### About this task
In the entries below, find the lines with the word "page" and copy them.

### Records for the exercise
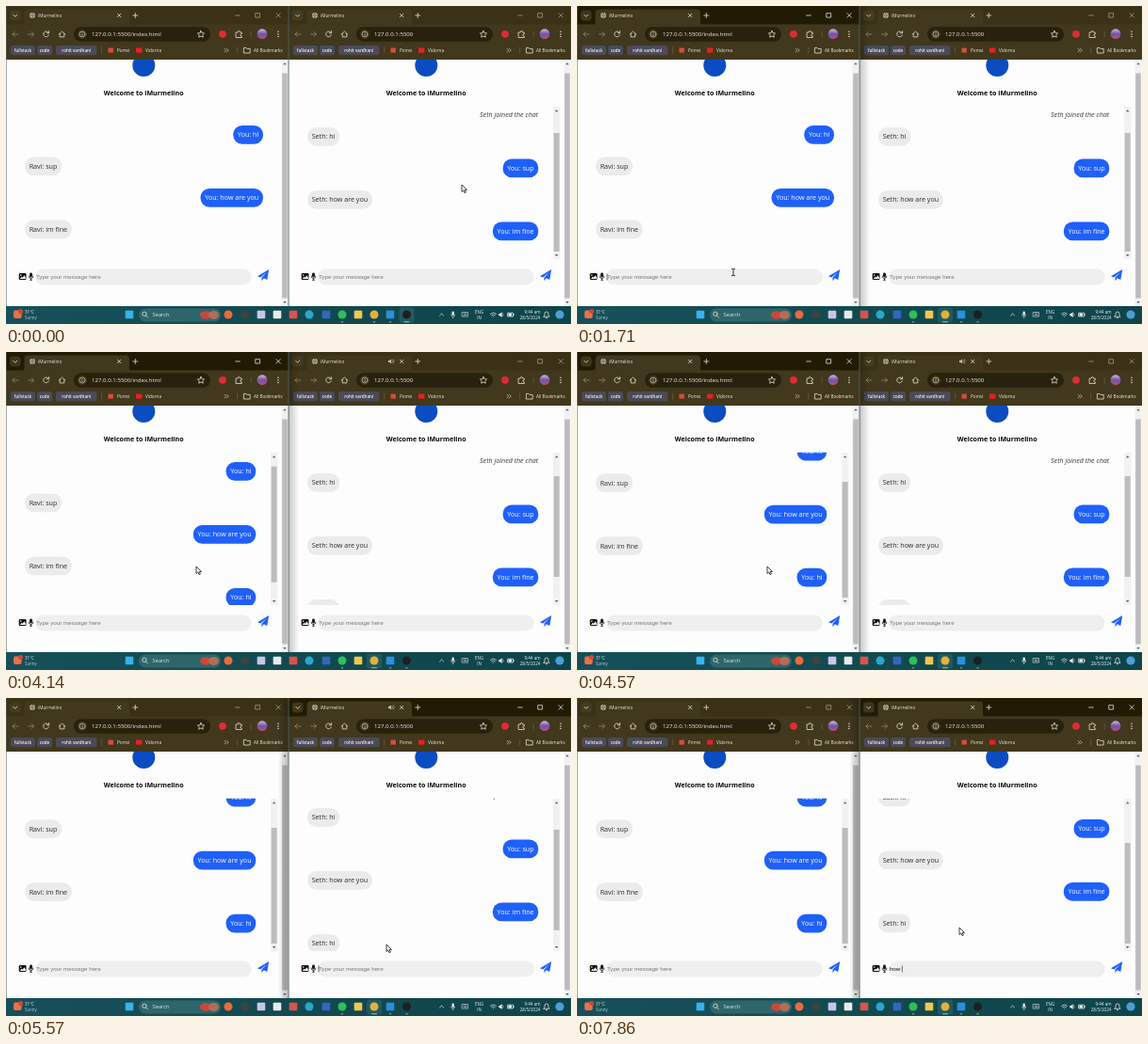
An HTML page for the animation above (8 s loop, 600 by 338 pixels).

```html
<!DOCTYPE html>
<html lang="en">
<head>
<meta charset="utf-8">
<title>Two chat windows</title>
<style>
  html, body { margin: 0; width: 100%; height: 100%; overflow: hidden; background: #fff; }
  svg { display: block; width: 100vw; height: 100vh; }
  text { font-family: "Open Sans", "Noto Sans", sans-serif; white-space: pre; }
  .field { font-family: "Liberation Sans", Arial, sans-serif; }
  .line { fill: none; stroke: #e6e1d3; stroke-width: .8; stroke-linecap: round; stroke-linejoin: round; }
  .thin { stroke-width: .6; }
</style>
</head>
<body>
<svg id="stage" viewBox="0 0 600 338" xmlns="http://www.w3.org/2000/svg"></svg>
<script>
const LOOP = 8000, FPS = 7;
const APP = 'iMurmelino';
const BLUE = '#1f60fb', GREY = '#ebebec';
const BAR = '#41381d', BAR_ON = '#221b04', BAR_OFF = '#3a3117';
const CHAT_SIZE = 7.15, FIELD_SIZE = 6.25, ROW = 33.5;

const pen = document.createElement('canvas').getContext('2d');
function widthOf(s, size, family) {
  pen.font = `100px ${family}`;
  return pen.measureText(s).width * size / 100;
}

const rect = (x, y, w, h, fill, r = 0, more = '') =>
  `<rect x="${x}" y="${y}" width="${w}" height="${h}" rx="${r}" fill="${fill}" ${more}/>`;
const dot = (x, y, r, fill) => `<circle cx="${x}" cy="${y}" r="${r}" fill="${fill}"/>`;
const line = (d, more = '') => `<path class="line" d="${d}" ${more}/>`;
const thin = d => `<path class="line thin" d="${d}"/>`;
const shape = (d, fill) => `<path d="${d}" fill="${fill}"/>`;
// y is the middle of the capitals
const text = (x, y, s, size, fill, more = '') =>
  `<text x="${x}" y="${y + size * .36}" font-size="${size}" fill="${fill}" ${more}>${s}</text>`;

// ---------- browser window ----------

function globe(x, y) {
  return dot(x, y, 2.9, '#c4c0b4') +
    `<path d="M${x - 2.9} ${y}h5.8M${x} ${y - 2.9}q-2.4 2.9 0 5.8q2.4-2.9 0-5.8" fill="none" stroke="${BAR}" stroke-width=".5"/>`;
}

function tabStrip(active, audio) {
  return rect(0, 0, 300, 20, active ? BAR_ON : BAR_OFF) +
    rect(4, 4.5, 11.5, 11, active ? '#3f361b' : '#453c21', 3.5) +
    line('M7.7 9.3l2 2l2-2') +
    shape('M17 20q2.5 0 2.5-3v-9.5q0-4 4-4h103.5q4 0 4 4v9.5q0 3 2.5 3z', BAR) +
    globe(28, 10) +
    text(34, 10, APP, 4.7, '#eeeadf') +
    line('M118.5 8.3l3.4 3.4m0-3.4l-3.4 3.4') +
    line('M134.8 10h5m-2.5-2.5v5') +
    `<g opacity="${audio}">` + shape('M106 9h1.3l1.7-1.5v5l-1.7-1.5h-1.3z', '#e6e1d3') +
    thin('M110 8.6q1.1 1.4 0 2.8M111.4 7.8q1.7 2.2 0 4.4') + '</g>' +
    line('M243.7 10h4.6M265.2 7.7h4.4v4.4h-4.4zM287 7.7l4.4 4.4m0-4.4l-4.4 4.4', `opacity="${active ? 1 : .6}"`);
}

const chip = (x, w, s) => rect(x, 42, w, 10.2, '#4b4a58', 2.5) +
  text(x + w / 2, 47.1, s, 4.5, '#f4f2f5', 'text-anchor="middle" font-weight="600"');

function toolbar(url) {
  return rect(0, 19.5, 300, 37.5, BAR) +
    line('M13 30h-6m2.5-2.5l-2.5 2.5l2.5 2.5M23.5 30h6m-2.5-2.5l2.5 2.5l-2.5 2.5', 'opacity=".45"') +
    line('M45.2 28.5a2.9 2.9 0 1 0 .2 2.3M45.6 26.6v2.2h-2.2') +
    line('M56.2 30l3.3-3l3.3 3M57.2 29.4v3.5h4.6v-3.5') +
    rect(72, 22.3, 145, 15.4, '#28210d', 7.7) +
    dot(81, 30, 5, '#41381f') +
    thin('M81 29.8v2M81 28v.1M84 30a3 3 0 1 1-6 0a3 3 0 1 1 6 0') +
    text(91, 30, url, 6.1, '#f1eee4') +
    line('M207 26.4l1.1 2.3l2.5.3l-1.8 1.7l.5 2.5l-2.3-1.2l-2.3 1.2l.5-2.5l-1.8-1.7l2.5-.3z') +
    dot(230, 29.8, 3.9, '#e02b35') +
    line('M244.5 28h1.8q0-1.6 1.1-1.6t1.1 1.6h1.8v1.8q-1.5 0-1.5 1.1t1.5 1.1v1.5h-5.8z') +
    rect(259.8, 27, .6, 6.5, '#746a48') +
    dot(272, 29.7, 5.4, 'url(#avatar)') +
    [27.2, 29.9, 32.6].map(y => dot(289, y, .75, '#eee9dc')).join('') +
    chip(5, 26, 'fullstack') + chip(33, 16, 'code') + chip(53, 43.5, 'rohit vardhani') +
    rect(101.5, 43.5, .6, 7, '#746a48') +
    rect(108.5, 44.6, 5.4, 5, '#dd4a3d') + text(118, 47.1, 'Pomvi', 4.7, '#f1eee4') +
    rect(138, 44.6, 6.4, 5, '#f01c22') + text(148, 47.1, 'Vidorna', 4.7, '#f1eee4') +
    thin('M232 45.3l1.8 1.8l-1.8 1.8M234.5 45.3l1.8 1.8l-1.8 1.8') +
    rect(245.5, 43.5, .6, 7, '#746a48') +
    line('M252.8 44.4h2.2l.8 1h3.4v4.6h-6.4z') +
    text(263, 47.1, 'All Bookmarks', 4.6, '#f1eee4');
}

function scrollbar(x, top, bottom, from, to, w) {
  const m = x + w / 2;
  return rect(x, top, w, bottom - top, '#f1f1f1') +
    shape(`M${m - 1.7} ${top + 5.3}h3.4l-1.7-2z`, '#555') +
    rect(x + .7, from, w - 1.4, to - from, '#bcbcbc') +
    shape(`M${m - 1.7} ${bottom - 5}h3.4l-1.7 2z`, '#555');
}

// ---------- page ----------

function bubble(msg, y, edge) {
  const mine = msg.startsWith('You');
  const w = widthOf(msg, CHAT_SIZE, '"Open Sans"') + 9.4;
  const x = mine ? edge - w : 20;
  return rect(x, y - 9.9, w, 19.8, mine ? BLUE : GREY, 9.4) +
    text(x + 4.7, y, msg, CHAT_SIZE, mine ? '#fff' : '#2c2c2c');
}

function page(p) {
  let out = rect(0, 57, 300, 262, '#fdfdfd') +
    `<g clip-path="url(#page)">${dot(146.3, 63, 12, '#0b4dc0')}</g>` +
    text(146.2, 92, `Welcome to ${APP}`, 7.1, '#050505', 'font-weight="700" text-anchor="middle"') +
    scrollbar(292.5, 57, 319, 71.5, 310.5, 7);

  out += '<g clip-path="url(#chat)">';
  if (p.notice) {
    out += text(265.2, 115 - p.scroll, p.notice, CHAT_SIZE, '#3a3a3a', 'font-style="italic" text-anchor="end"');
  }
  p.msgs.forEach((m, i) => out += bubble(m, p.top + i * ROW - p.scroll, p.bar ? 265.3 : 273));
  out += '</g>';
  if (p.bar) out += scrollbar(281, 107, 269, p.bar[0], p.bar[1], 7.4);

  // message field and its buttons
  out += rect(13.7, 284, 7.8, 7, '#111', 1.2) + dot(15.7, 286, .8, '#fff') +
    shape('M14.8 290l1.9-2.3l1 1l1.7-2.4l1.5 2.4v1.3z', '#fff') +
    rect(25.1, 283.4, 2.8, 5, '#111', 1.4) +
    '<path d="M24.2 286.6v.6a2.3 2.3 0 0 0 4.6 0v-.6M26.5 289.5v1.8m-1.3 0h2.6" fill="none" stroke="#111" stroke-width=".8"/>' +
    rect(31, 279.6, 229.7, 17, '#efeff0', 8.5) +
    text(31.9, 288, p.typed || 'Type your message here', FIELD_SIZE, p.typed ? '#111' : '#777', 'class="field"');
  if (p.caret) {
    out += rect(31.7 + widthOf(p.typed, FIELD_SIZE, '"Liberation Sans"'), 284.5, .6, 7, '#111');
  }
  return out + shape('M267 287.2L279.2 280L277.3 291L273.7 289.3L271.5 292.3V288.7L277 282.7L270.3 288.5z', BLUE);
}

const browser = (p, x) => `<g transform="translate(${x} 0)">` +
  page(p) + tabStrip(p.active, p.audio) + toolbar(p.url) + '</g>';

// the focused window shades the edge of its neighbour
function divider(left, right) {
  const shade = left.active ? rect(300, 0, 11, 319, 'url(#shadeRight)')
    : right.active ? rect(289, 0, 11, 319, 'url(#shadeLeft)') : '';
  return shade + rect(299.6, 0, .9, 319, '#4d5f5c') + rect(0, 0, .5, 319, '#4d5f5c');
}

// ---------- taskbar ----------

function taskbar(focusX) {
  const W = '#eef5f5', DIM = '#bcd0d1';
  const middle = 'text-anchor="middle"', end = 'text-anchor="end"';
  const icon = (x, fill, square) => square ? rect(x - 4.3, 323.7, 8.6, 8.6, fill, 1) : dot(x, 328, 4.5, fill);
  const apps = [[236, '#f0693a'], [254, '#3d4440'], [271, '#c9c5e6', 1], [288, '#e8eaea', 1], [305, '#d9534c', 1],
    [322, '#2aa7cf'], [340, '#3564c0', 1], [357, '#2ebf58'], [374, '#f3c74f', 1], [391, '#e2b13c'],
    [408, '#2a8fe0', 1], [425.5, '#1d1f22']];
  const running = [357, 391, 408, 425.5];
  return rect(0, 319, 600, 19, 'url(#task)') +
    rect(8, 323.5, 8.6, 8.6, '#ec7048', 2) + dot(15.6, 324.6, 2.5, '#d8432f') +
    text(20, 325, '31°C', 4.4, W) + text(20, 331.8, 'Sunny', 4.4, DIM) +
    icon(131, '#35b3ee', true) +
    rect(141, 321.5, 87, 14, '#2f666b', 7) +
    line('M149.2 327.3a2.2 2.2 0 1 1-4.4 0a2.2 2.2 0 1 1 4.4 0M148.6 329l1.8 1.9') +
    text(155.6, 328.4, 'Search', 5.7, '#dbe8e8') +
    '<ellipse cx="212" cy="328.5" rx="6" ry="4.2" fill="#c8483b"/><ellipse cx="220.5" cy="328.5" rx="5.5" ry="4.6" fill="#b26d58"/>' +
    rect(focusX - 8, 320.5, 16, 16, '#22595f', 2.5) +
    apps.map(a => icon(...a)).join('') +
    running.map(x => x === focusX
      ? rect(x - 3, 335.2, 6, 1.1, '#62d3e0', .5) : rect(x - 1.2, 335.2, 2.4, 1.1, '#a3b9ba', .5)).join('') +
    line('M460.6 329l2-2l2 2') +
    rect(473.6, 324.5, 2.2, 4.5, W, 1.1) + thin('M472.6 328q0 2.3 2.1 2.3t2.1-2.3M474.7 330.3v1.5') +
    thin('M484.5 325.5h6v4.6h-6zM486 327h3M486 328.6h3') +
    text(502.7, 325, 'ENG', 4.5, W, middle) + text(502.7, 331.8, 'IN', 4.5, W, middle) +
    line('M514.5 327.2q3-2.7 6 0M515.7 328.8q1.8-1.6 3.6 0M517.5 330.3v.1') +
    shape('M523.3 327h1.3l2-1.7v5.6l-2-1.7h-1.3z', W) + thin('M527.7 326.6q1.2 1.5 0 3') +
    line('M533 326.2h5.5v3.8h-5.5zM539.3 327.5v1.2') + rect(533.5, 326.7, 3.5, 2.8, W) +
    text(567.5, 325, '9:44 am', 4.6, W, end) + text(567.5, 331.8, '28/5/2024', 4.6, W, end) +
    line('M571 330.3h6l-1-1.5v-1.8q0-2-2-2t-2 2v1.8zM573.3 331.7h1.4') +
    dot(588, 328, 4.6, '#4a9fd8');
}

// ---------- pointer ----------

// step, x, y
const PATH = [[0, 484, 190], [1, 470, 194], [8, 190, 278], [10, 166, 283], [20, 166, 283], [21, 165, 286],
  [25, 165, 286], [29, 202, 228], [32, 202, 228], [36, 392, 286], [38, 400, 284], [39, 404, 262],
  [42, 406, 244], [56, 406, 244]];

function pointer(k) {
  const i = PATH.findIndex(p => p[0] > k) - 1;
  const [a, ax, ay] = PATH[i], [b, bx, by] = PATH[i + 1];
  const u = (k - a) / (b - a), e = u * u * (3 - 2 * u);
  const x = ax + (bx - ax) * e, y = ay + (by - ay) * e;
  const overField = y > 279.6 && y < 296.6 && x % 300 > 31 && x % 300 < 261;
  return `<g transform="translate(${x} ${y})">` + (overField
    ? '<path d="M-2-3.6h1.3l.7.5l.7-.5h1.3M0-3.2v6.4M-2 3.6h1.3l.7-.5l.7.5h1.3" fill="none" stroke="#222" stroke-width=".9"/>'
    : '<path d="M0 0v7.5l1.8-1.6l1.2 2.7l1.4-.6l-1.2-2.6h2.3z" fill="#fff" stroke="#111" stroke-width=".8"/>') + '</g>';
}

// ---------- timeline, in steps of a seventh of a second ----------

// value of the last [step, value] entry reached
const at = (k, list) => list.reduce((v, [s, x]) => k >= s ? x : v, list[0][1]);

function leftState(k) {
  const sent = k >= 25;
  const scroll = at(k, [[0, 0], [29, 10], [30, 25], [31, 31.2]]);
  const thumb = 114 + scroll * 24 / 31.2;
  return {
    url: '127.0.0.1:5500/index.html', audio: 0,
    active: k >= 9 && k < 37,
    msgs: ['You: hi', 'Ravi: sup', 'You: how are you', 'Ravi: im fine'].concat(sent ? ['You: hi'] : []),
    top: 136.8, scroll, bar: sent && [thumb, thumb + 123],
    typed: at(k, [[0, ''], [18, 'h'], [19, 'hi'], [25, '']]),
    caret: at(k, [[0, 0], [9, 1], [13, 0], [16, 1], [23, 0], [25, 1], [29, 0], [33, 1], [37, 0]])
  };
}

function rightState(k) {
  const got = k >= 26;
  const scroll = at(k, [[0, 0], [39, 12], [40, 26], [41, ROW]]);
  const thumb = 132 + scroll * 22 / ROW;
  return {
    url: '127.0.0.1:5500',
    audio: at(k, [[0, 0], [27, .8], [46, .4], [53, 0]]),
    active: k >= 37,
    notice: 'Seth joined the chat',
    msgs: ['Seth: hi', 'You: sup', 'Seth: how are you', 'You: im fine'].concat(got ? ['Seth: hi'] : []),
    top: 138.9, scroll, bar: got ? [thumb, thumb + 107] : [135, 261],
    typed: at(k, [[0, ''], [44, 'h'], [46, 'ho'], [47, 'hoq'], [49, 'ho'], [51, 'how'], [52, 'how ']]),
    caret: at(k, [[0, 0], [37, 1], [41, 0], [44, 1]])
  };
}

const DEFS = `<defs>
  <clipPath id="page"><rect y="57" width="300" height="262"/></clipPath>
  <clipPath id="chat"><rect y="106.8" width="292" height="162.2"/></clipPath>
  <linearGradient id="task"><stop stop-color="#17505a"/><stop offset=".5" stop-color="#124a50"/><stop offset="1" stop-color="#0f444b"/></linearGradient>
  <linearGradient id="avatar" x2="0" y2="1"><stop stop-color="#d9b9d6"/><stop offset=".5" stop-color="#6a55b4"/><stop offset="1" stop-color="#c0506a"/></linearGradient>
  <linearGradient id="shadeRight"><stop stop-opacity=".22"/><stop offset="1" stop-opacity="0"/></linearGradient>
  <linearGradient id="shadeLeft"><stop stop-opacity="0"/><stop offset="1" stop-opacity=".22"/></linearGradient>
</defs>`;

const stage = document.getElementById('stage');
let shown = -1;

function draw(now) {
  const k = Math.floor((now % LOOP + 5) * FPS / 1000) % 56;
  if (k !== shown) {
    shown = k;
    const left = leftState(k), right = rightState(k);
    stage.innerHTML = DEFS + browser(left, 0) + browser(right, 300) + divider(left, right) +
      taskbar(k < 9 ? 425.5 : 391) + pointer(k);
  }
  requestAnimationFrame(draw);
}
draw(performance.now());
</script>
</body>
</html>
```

### Response
An HTML page for the animation above (8 s loop, 600 by 338 pixels).
// ---------- page ----------
function page(p) {
    `<g clip-path="url(#page)">${dot(146.3, 63, 12, '#0b4dc0')}</g>` +
  page(p) + tabStrip(p.active, p.audio) + toolbar(p.url) + '</g>';
  <clipPath id="page"><rect y="57" width="300" height="262"/></clipPath>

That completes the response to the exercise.